We are also able to take responsibility for ourselves. Anarchy means both liberty and responsibility. “With power comes responsibility” is paradoxical: power necessarily takes away responsibility. Statists who say they believe in liberty with responsibility seem to believe the government is our collective conscience. Only individuals have consciences. Denying them their liberty, in any form, means denying them the opportunity to take responsibility, and asking someone else (someone who will use violence) to be responsible for us. Give them the right to act on their consciences and they will, in general, act responsibly.

Unfortunately, our conscience is in combat with our sense of obedience to authority. Stanley Milgram demonstrated that about 6 out of 10 people (in his experiment, at least) will follow, to the bitter end, the commands of an authority figure. They might torture and kill, but if they can devolve responsibility to a higher authority and claim to have been obeying orders, people are capable of anything. That is why anarchists want to smash coercive hierarchies, eliminate institutionalised violence where any psychopath can get his or her hands on it and have everyone question authority.

The propensity to establish and obey authority must be resisted. It is not necessary to dominate others. The drive to dominate is partly a result of fear. As the actor playing Thabo Mbeki in Endgame puts it, “We know that you Afrikaners have paid in blood for your country, as we have. We know, too, that it was from your suffering that the system of apartheid was incubated. The need to dominate is often a consequence of survival.” Later, in private, an Afrikaner professor says that the fear was that white people would be punished for all the injustice they had created. Dominance is part of our nature as well. Creating institutions of peacekeeping is still important.

It is worth considering one of the main reasons Steven Pinker in The Better Angels of Our Nature: Why Violence Has Declined gives for the thesis of his book is the Leviathan. Violence has declined, he says, because of the existence of a state with a legal monopoly on violence that has disarmed or perhaps just pacified its citizens. I do not disagree with his assessment. It is impossible to say, of course, what the world would have been like if 100 or 200 or 1000 or 5000 years ago people had decided to abolish states, kingdoms and empires. I still think people would have organised to protect themselves and do everything else they wanted. Nonetheless, if we are dealing with the world as it is, there is still no reason to believe we need government for the future. Things are different now.

Some small-scale tribes engage in warfare on far deadlier scales than the industrialised world experiences. As Dr Pinker’s book propounds, we have become more “civilised”. We have complex and diverse societies with rules and leaders and individuals who want to do things for themselves and others and not hurt people. We cooperate with people we do not meet and make friends with people from countries we have never heard of. Trade and cultural exchange have made us far less warlike. Peace, freedom, justice and equality have become selfless aspirations for the whole world. As such, I wonder if Dr Pinker misdiagnoses the problem, believing it is lack of central authority keeping everyone at bay, rather than lack of exposure to complex societies. If the power of the state went away over time, taking its wars, its police states, its expensive health care and poor education systems with it, we would still engage in commerce, give to the needy and organise. In fact, we would do so more than today, as most trade and movement are only hindered by the state.

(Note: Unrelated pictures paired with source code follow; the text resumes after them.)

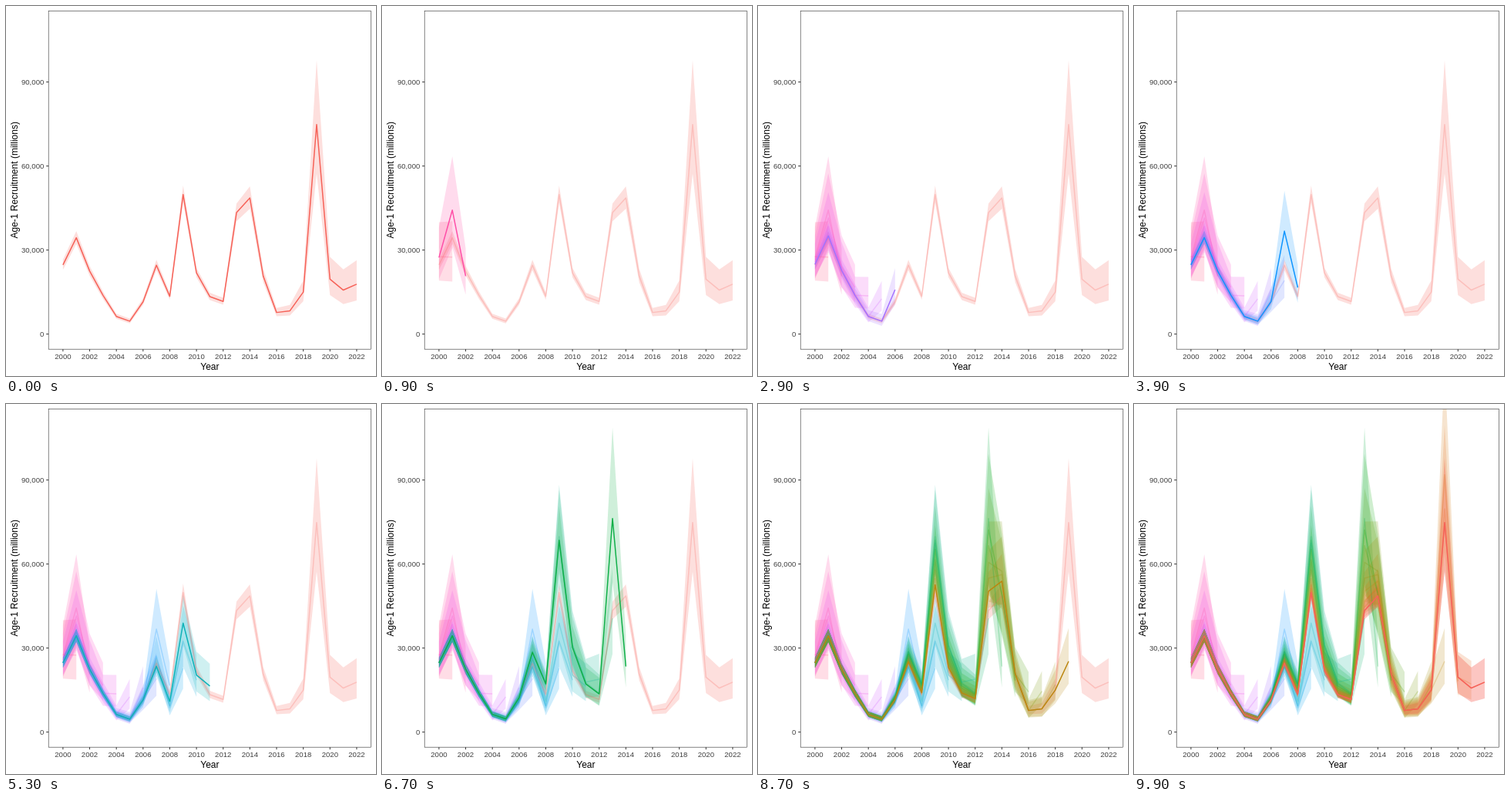
Recreate the animation shown at these times as an HTML page. Size 480 by 480 pixels, loop 10 s.

```html
<!DOCTYPE html>
<html lang="en">
<head>
<meta charset="utf-8">
<title>Recruitment estimates by year</title>
<style>
html, body { margin: 0; width: 100%; height: 100%; overflow: hidden; background: #fff; }
svg { display: block; width: 100vw; height: 100vh; }
text { font-family: "Liberation Sans", Arial, sans-serif; }
.tick { font-size: 9.6px; fill: #404040; }
.title { font-size: 12px; fill: #000; text-anchor: middle; }
</style>
</head>
<body>
<svg id="stage" viewBox="0 0 480 480">
  <defs><clipPath id="panel"><rect x="55" y="6.5" width="418.5" height="438.5"/></clipPath></defs>
  <rect width="480" height="480" fill="#fff"/>
  <g clip-path="url(#panel)"><g id="ribbons"></g><g id="lines"></g></g>
  <rect x="55.2" y="6.4" width="418.3" height="438.8" fill="none" stroke="#333" stroke-width="0.6"/>
  <g id="axes"></g>
  <text class="title" x="264.4" y="472">Year</text>
  <text class="title" transform="translate(15 225.8) rotate(-90)">Age-1 Recruitment (millions)</text>
</svg>
<script>
const FIRST = 2000, LAST = 2022, LOOP = 10000;
const $ = id => document.getElementById(id);
const px = year => 73.9 + (year - FIRST) * 17.32;
const py = v => 425.6 - v * 109 / 30;
const bell = z => Math.exp(-z * z);

// Latest estimates, in thousands
const base = [24.7, 34.4, 22.5, 13.8, 6.3, 4.6, 11.5, 24.5, 13.4, 49.4, 21.7, 13.3,
  11.6, 42, 48, 20.7, 7.7, 8.3, 15, 74.7, 19.6, 15.7, 18.4];

// Misjudged years: a bias appears with one assessment and fades over the next ones
const biases = [
  { year: 2001, width: 1, since: 2001, fade: 3, size: .32 },
  { year: 2007, width: .5, since: 2008, fade: 1, size: .5 },
  { year: 2008.6, width: 1.2, since: 2009, fade: 2.5, size: -.45 },
  { year: 2009.5, width: 2.6, since: 2012, fade: 5, size: .48 },
  { year: 2013, width: .5, since: 2013, fade: 5, size: .78 },
  { year: 2014, width: .5, since: 2017, fade: 3, size: .18 },
  { year: 2019, width: .5, since: 2020, fade: .9, size: .23 }
];

function biasOf(year, peel) {
  return biases.filter(b => peel >= b.since).reduce((sum, b) =>
    sum + b.size * bell((year - b.year) / b.width) * bell((peel - b.since) / b.fade), 0);
}

// The newest year of an assessment is pulled towards the average
function estimate(year, peel) {
  const v = base[year - FIRST], bias = biasOf(year, peel);
  return year === peel ? 8.6 * v ** .25 * (1 + Math.max(0, bias)) : v * (1 + bias);
}

function series(peel) {
  const settle = peel > 2004 && peel < 2012 ? 2.5 : 4.8;
  const points = [];
  for (let year = FIRST; year <= peel; year++) {
    const v = estimate(year, peel);
    const spread = .05 + .6 / v + .31 * bell((peel - year) / settle);
    points.push({ x: px(year), mid: py(v), hi: py(v * Math.exp(spread)), lo: py(v * Math.exp(-spread)) });
  }
  return points;
}

// Even hue wheel at luminance 65 and chroma 100, slightly deepened
function hue(peel) {
  const h = (15 + 360 * (LAST - peel) / 22) * Math.PI / 180;
  const Y = (81 / 116) ** 3;
  const u = .1978 + 100 * Math.cos(h) / 845, v = .4683 + 100 * Math.sin(h) / 845;
  const X = 9 * Y * u / (4 * v), Z = Y * (12 - 3 * u - 20 * v) / (4 * v);
  const rgb = [
    3.2406 * X - 1.5372 * Y - .4986 * Z,
    -.9689 * X + 1.8758 * Y + .0415 * Z,
    .0557 * X - .204 * Y + 1.057 * Z
  ].map(c => {
    const lin = Math.min(1, Math.max(0, c));
    const s = lin <= .0031308 ? 12.92 * lin : 1.055 * lin ** (1 / 2.4) - .055;
    return Math.round(255 * Math.max(.06, s ** 1.25));
  });
  return `rgb(${rgb})`;
}

function add(parent, tag, attrs, text) {
  const el = document.createElementNS("http://www.w3.org/2000/svg", tag);
  for (const key in attrs) el.setAttribute(key, attrs[key]);
  if (text) el.textContent = text;
  return parent.appendChild(el);
}

function drawPeel(peel) {
  const pts = series(peel), color = hue(peel);
  const path = (list, key) => list.map(p => `${p.x.toFixed(2)},${p[key].toFixed(2)}`).join(" ");
  const ribbon = add($("ribbons"), "polygon", {
    points: path(pts, "hi") + " " + path([...pts].reverse(), "lo"),
    fill: color, "fill-opacity": .2
  });
  const line = add($("lines"), "polyline", {
    points: path(pts, "mid"), fill: "none", stroke: color,
    "stroke-width": 1.5, "stroke-linejoin": "round"
  });
  return { ribbon, line };
}

function drawAxes() {
  const g = $("axes"), stroke = "#333";
  for (let year = FIRST; year <= LAST; year += 2) {
    const x = px(year);
    add(g, "line", { x1: x, x2: x, y1: 445.2, y2: 448.2, stroke });
    add(g, "text", { class: "tick", x, y: 457.8, "text-anchor": "middle" }, String(year));
  }
  for (let v = 0; v <= 90; v += 30) {
    const y = py(v);
    add(g, "line", { x1: 52.2, x2: 55.2, y1: y, y2: y, stroke });
    add(g, "text", { class: "tick", x: 49.3, y: y + 3.5, "text-anchor": "end" }, v ? v + ",000" : "0");
  }
}

drawAxes();
const peels = [drawPeel(LAST)];
for (let year = 2001; year <= LAST; year++) peels.push(drawPeel(year));

// Start time of every step
const starts = [0];
for (let i = 0; i < 22; i++) {
  const long = i > 0 && i < 10 || i === 11 || i === 12;
  starts.push(starts[i] + (long ? 500 : 400));
}

let shown = -1;
function render(time) {
  const step = starts.filter(s => s <= time).length - 1;
  if (step === shown) return;
  shown = step;
  peels.forEach(({ ribbon, line }, i) => {
    const display = i <= step ? "inline" : "none";
    ribbon.style.display = line.style.display = display;
    line.style.strokeOpacity = i === step ? 1 : .25;
  });
}

const begin = performance.now();
function tick() {
  render((performance.now() - begin) % LOOP);
  requestAnimationFrame(tick);
}
tick();
</script>
</body>
</html>
```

Here is one more fact about human nature. Humans have an unconscious bias in favour of decisions they have already made, because we believe we are right and we want to be certain of it. As a result, when we vote, we are far more likely to believe we voted for the right person than not, even in the face of evidence that the guy is a crook. It is much easier to continue to believe something than to change one’s mind. That applies to democracy as an idea. Anyone who has learned and discussed with people why democracy is best, anyone who has participated in democracy, will have a hard time accepting a new idea. Just the idea of no longer being forced will take time to understand. But it is worth understanding.